British photographer Ben Allan just loves wandering around with his camera, generally following his nose and just looking up and seeing what catches his eye. Always having been drawn to architecture, Ben photographs in a way that is graphical and abstract, being very much led by grids, thinking about lines and edges within compositions before anything else. Nearly always shooting in black and white, for Ben there is something about the removal of colour that seems to heighten the lines, grids and patterns in his photographs.
Tell us a bit about yourself. How did you become interested in photography?
I was born in Bristol, UK, but have been living in London for the past five years or so. A few of my friends were interested in photography growing up, so I played around with their cameras a bit. I properly got into it when my parents bought me an entry-level DSLR for my 18th birthday.
Where do you find inspiration? Do you have any favourite artists/photographers?
I'm someone that needs new things to stay excited...the stretches of Covid lockdown where I've not been able to explore new places definitely stifled my motivation and creativity a bit.
Some of my favourite photographers are: Alan Schaller (B&W street photography and he has a good podcast), Jered and Ashley Gruber (cycling photography), Fred Mortagne (combines skating and architecture), Francois Prost (architecture and other things), Nathan Brookes (architecture), Jamie Windsor (brilliant YouTube videos). I see cool things every time I open Instagram.
What do you want to express through your photography? What are some of the elements you always try to include in your photographs?
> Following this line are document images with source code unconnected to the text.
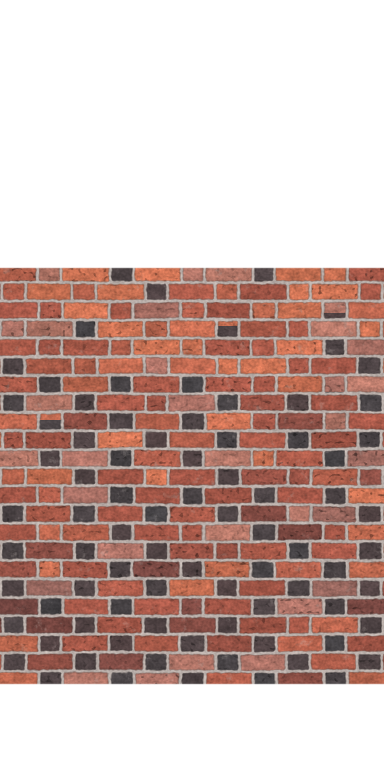
A Shadertoy shader for this texture:

```glsl
// Weathered Flemish-bond brick wall: a band of red, orange and charred bricks between white margins.

// Lengths are fractions of the canvas width; the canvas is two units tall.
#define WALL_BOTTOM 0.2188
#define WALL_TOP 1.3021
#define COURSE_BASE 0.2518
#define COURSE_HEIGHT 0.0482
#define REPEATS 5.386
#define HEADER_HALF 0.165
#define MORTAR_WIDTH 0.0082
#define CORNER_RADIUS 0.0035
#define JOINT_JITTER 0.035
#define EDGE_ROUGHNESS 0.0024
#define WEAR 0.30

const vec3 MORTAR = vec3(0.71, 0.67, 0.65);
const vec3 MAROON = vec3(0.46, 0.28, 0.26);
const vec3 RED    = vec3(0.64, 0.34, 0.28);
const vec3 ORANGE = vec3(0.80, 0.45, 0.33);
const vec3 PINK   = vec3(0.67, 0.47, 0.43);
const vec3 CHAR   = vec3(0.27, 0.26, 0.27);

float hash(vec2 p) {
    vec3 q = fract(p.xyx * vec3(0.1031, 0.1030, 0.0973));
    q += dot(q, q.yzx + 33.33);
    return fract((q.x + q.y) * q.z);
}

float gradientDot(vec2 cell, vec2 offset) {
    float angle = 6.2832 * hash(cell + 71.0);
    return dot(vec2(cos(angle), sin(angle)), offset);
}

// Gradient noise, roughly -0.7 to 0.7
float noise(vec2 p) {
    vec2 i = floor(p), f = fract(p);
    vec2 u = f * f * f * (f * (f * 6.0 - 15.0) + 10.0);
    vec2 e = vec2(1.0, 0.0);
    return mix(mix(gradientDot(i, f), gradientDot(i + e, f - e), u.x),
               mix(gradientDot(i + e.yx, f - e.yx), gradientDot(i + 1.0, f - 1.0), u.x), u.y);
}

float fbm(vec2 p) {
    float sum = 0.0, amplitude = 0.6;
    for (int i = 0; i < 4; i++) {
        sum += amplitude * noise(p);
        p = p * 2.03 + 17.3;
        amplitude *= 0.6;
    }
    return sum;
}

// Upright joint k of a course; even k opens a header, odd k closes it
float jointX(float k, float course) {
    float side = mod(k, 2.0) * 2.0 - 1.0;
    float jitter = hash(vec2(k, course) + 200.0) - 0.5;
    return floor(k * 0.5) + side * HEADER_HALF + jitter * JOINT_JITTER;
}

float roundedBox(vec2 p, vec2 halfSize, float radius) {
    vec2 d = abs(p) - halfSize + radius;
    return length(max(d, 0.0)) + min(max(d.x, d.y), 0.0) - radius;
}

// Fired colour of one brick; higher courses are brighter and less charred
vec3 brickColor(vec2 id, bool header, float height) {
    float tone = hash(id + 31.0) * 0.85 + height * height * 0.45;
    vec3 color = mix(MAROON, RED, smoothstep(0.0, 0.38, tone));
    color = mix(color, ORANGE, smoothstep(0.5, 0.95, tone));
    color = mix(color, PINK, step(0.87, hash(id + 57.0)) * 0.75);
    float charChance = header ? mix(0.72, 0.12, smoothstep(0.6, 1.0, height)) : 0.0;
    if (hash(id + 83.0) < charChance) color = mix(CHAR, MAROON, 0.3 * hash(id + 97.0));
    return color * (0.93 + 0.14 * hash(id + 113.0));
}

void mainImage(out vec4 fragColor, in vec2 fragCoord) {
    vec2 p = fragCoord / iResolution.xy * vec2(1.0, 2.0);
    float pixel = 1.0 / iResolution.x;
    float height = clamp((p.y - WALL_BOTTOM) / (WALL_TOP - WALL_BOTTOM), 0.0, 1.0);

    // Uneven courses and chipped edges
    vec2 q = p + EDGE_ROUGHNESS * vec2(noise(p * 55.0), noise(p * 55.0 + 40.0));
    q.y += 0.003 * noise(p * vec2(5.0, 9.0));

    // Locate the brick: alternate courses shift by half a repeat
    float course = floor((q.y - COURSE_BASE) / COURSE_HEIGHT);
    float x = q.x * REPEATS - (mod(course, 2.0) < 0.5 ? 0.19 : 0.70);
    float start = x + HEADER_HALF;
    float k = 2.0 * floor(start) + step(2.0 * HEADER_HALF, fract(start));
    if (x < jointX(k, course)) k -= 1.0;
    else if (x > jointX(k + 1.0, course)) k += 1.0;
    float left = jointX(k, course), right = jointX(k + 1.0, course);
    vec2 id = vec2(k, course);
    bool header = mod(k, 2.0) < 0.5;

    // Brick outline with its own size and tilt
    vec2 local = vec2((x - 0.5 * (left + right)) / REPEATS,
                      q.y - COURSE_BASE - (course + 0.5) * COURSE_HEIGHT);
    local.y += local.x * (hash(id + 131.0) - 0.5) * 0.035;
    vec2 halfSize = 0.5 * (vec2((right - left) / REPEATS, COURSE_HEIGHT) - MORTAR_WIDTH);
    halfSize -= 0.0012 * (vec2(hash(id + 151.0), hash(id + 173.0)) - 0.5);
    float dist = roundedBox(local, halfSize, CORNER_RADIUS) + 0.0015 * noise(p * 120.0);

    // Brick face: blotches, fine grain and dark pits
    float blotch = fbm(p * vec2(32.0, 48.0) + hash(id) * 30.0);
    float grain = noise(p * 145.0);
    float pits = smoothstep(0.2, 0.5, noise(p * vec2(75.0, 95.0) + 9.0)) * hash(id + 191.0);
    vec3 brick = brickColor(id, header, height);
    brick *= 1.0 + WEAR * (blotch + 0.5 * grain) - WEAR * 1.2 * pits;
    brick = mix(brick, MORTAR, 0.35 * smoothstep(0.2, 0.6, fbm(p * 26.0 + 63.0)));
    brick *= 1.0 - 0.14 * smoothstep(-0.004, 0.0, dist);

    // Sandy mortar, shaded where it meets the bricks
    vec3 mortar = MORTAR * (1.0 + 0.12 * grain + 0.14 * fbm(p * 20.0));
    mortar *= 0.88 + 0.15 * smoothstep(0.0, 0.003, dist);

    vec3 wall = mix(brick, mortar, smoothstep(-pixel, pixel, dist));
    float edge = min(p.y - WALL_BOTTOM, WALL_TOP - p.y);
    fragColor = vec4(mix(vec3(1.0), wall, smoothstep(-pixel, pixel, edge)), 1.0);
}
```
I love graphical elements - lines, patterns, and shapes. That's why I'm generally drawn to buildings. You can make a building seem so interesting with the right shot. I wouldn't say there's a bigger idea I'm expressing through my photography - it's simply what I think looks cool!
Where is your most favourite place to go photograph?
Anywhere with lots of tall buildings! Buildings aside, Barcelona sticks in my mind as a great place to photograph.
What happens when you go out with your camera? Do people respond positively to you, or do you sometimes get negative reactions? If yes, how do you handle it?
If people are in my photos, it's generally pretty incidental or they are far enough away, so I've never had any trouble. Once a skateboarder told me to stop because he had an 'official' photographer with him. It was just his mate, which made me laugh.
When you take pictures, do you usually have a concept in mind of what you want to shoot, or do you let the images just "come to you", or is it both?
I generally let things come to me. I love walking around and seeing what catches my eye. I tend to think an entire area might be cool to explore, more than having exact locations or specific shots in my head.
Does the equipment you use help you in achieving your vision in your photography? (What camera do you use? Do you have a preferred lens/focal length?)
I use my iPhone 11 more and more every day - the image quality is crazy for the size. Otherwise I have a Canon 80D, so nothing super fancy. I tend to use prime lenses. I love my 24mm f2.8 as it's so light and forces you to move yourself to get the right shot, not just zoom in.
What are some of your goals as an artist or photographer? Where do you hope to see yourself in five years?
I need to set up a proper print shop online (please message me currently on Instagram if you after one of my prints). Seeing your work in real life is great. A gallery show is a dream of mine.
Are there any special projects you are currently working on that you would like to let everyone know about?
Nothing special to mention. Just looking forward to lockdown ending and seeing some new places and finding some inspiration there.
“When I am not out photographing, I like to…
...cycle and waft."